Work item: From the first line to the last, print the material exactly, skipping the pictures.

Supplied data:
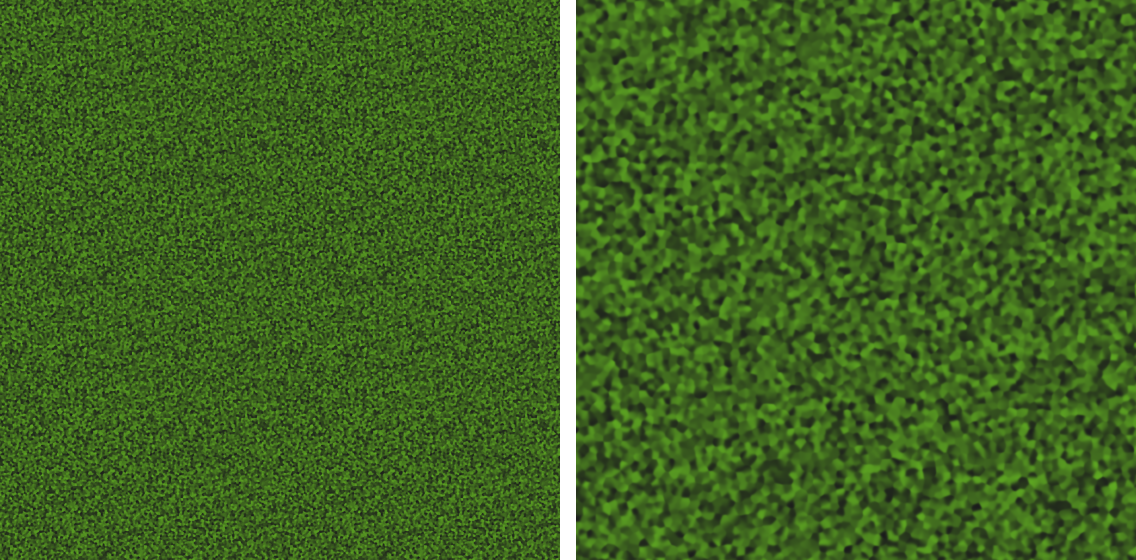
Left: the whole. Right: its middle third, enlarged.
This texture is drawn by a three.js fragment shader. Its source:

```glsl
#define REPEATS 2.0
#define GRAINS 136.0
#define SHARPNESS 3.6
#define SPREAD 0.6
#define EVENNESS 0.4
#define SHADE vec3(0.090, 0.080, 0.106)
#define BLADE vec3(0.386, 0.692, 0.133)

varying vec2 vUv;

// Two jitter offsets and one brightness per cell, each from 0 to 1
vec3 hash3(vec2 cell) {
  vec3 mixed = vec3(dot(cell, vec2(127.1, 311.7)),
                    dot(cell, vec2(269.5, 183.3)),
                    dot(cell, vec2(419.2, 371.9)));
  return fract(sin(mixed) * 43758.547);
}

// Soft cellular noise that wraps at period: grains blended by distance,
// less part of their wider average so that broad patches stay faint
float grainNoise(vec2 uv, float period) {
  vec2 p = uv * period;
  vec2 base = floor(p);
  vec2 nearSum = vec2(0.0);
  vec2 wideSum = vec2(0.0);
  for (int y = -2; y <= 2; y++) {
    for (int x = -2; x <= 2; x++) {
      vec2 cell = base + vec2(float(x), float(y));
      vec3 grain = hash3(mod(cell, period));
      vec2 offset = cell + grain.xy - p;
      float d2 = dot(offset, offset);
      vec2 sample2 = vec2(grain.z, 1.0);
      nearSum += exp(-SHARPNESS * d2) * sample2;
      wideSum += exp(-SPREAD * d2) * sample2;
    }
  }
  float nearTone = nearSum.x / nearSum.y;
  float wideTone = wideSum.x / wideSum.y;
  return nearTone - EVENNESS * (wideTone - 0.5);
}

void main() {
  float light = clamp(grainNoise(fract(vUv * REPEATS), GRAINS), 0.0, 1.0);
  gl_FragColor = vec4(mix(SHADE, BLADE, light), 1.0);
}
```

Completed task:
Left: the whole. Right: its middle third, enlarged.
This texture is drawn by a three.js fragment shader. Its source:

```glsl
#define REPEATS 2.0
#define GRAINS 136.0
#define SHARPNESS 3.6
#define SPREAD 0.6
#define EVENNESS 0.4
#define SHADE vec3(0.090, 0.080, 0.106)
#define BLADE vec3(0.386, 0.692, 0.133)

varying vec2 vUv;

// Two jitter offsets and one brightness per cell, each from 0 to 1
vec3 hash3(vec2 cell) {
  vec3 mixed = vec3(dot(cell, vec2(127.1, 311.7)),
                    dot(cell, vec2(269.5, 183.3)),
                    dot(cell, vec2(419.2, 371.9)));
  return fract(sin(mixed) * 43758.547);
}

// Soft cellular noise that wraps at period: grains blended by distance,
// less part of their wider average so that broad patches stay faint
float grainNoise(vec2 uv, float period) {
  vec2 p = uv * period;
  vec2 base = floor(p);
  vec2 nearSum = vec2(0.0);
  vec2 wideSum = vec2(0.0);
  for (int y = -2; y <= 2; y++) {
    for (int x = -2; x <= 2; x++) {
      vec2 cell = base + vec2(float(x), float(y));
      vec3 grain = hash3(mod(cell, period));
      vec2 offset = cell + grain.xy - p;
      float d2 = dot(offset, offset);
      vec2 sample2 = vec2(grain.z, 1.0);
      nearSum += exp(-SHARPNESS * d2) * sample2;
      wideSum += exp(-SPREAD * d2) * sample2;
    }
  }
  float nearTone = nearSum.x / nearSum.y;
  float wideTone = wideSum.x / wideSum.y;
  return nearTone - EVENNESS * (wideTone - 0.5);
}

void main() {
  float light = clamp(grainNoise(fract(vUv * REPEATS), GRAINS), 0.0, 1.0);
  gl_FragColor = vec4(mix(SHADE, BLADE, light), 1.0);
}
```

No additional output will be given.